I am wondering if anyone can tell me why it is that if I
place an ‘x’ for abundance on a COG data entry sheet it is
converted to a ‘1’. What this means is that it is not
possible to differentiate a record for a particular species between 1 being
recorded and no estimate being given.
This also means that if I want to do an analysis on the data
based on presence/absence then I will be able to sort out records where a
particular species was recorded but I cannot do an analysis on the data based
on estimated abundance.
Up until now the data in the database could be changed by
going back to the original data sheets and altering the 1’s back to an
‘x’ but I now notice that this will not be possible if entering
data through the new COG on-line data entry system for now you are not allowed
to put an ‘x’ in the abundance column.
I can only think of a couple of reasons why it is that this
state of affairs has been allowed to happen.

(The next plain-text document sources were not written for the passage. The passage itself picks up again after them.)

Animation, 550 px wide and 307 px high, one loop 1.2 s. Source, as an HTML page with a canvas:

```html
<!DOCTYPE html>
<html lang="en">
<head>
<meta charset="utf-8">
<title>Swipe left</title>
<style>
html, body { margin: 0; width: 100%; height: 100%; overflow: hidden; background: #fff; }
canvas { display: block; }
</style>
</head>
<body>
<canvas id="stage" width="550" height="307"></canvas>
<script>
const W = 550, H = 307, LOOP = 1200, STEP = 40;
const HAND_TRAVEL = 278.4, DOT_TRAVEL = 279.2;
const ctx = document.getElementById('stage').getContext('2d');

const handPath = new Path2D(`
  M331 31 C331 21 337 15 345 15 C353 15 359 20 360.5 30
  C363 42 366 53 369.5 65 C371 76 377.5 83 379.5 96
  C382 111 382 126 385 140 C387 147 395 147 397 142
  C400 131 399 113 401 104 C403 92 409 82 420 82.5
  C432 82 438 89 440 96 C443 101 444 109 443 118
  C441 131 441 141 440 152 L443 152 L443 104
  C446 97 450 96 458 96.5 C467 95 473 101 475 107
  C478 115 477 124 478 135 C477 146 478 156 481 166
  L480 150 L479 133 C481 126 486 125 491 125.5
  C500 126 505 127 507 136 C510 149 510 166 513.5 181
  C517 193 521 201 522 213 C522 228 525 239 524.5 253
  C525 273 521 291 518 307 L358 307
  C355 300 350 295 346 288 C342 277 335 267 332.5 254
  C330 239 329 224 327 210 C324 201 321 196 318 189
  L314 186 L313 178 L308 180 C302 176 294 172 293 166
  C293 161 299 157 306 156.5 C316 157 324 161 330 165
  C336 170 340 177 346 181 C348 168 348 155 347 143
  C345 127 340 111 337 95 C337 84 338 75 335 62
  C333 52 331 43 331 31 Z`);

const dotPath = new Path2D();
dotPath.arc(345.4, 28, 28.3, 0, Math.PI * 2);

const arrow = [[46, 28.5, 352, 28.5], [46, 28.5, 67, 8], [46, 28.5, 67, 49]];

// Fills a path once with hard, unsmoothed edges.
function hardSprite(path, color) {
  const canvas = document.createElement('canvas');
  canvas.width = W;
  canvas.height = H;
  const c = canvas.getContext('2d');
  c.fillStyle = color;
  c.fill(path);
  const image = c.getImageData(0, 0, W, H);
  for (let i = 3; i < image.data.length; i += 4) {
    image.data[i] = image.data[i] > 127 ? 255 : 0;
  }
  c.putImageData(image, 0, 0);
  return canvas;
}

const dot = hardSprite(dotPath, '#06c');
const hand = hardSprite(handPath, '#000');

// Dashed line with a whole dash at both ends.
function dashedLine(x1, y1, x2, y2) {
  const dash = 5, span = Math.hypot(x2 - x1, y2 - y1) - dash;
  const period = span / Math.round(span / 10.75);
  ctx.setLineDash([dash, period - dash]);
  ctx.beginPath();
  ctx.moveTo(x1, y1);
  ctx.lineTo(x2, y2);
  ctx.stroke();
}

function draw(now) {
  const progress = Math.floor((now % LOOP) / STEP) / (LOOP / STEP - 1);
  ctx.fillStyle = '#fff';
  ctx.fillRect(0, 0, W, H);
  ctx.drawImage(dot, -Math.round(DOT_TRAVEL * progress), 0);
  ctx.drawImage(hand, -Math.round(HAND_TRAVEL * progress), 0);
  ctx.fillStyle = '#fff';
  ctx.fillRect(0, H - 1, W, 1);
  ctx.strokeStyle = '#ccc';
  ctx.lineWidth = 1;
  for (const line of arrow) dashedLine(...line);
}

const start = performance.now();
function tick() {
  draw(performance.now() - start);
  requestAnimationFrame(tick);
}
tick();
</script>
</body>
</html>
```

1) For some
computing reason it is not possible to make the abundance column into an
alpha-numeric format. If this be the case then alter the code so that it
2) It is not
possible to add numbers together if the column is alpha-numeric. Fine but
all you need is a filter to remove the ‘x’ and then add up the
brother is looking over our shoulder to force us to put an abundance estimate
down. I agree that we need where ever possible to have an estimate of
abundance but there are situations where it is not possible and surly better to
have an ‘x’ than a ‘1’
None of these reasons I find good enough to corrupt the COG
database in such a way that I can no longer obtain a figure that provides me
with an estimate of abundance (better called pseudo abundance). Because I
cannot do this what is the point of putting any figures in the abundance column
if the data cannot be used?
Unless I can be given a very good reason for this changing
of the data I suggest very strongly that the database be altered to allow us to
put an ‘x’ in the abundance column. Not only this, but all
the present data in the database must be altered to reflect the differences
between a ‘1’ and an ‘x’.
I note though that there is an inconsistency for the ‘x’s
are retained for those datasheets that we receive from Birds Australia.
At this point I do not want to get into a discussion about
how valuable the estimate of abundance figure is (we can leave that for another
day) but I do want a discussion about the data in the COG database being
different to what we put down on the data sheets.
24 Bardsley Place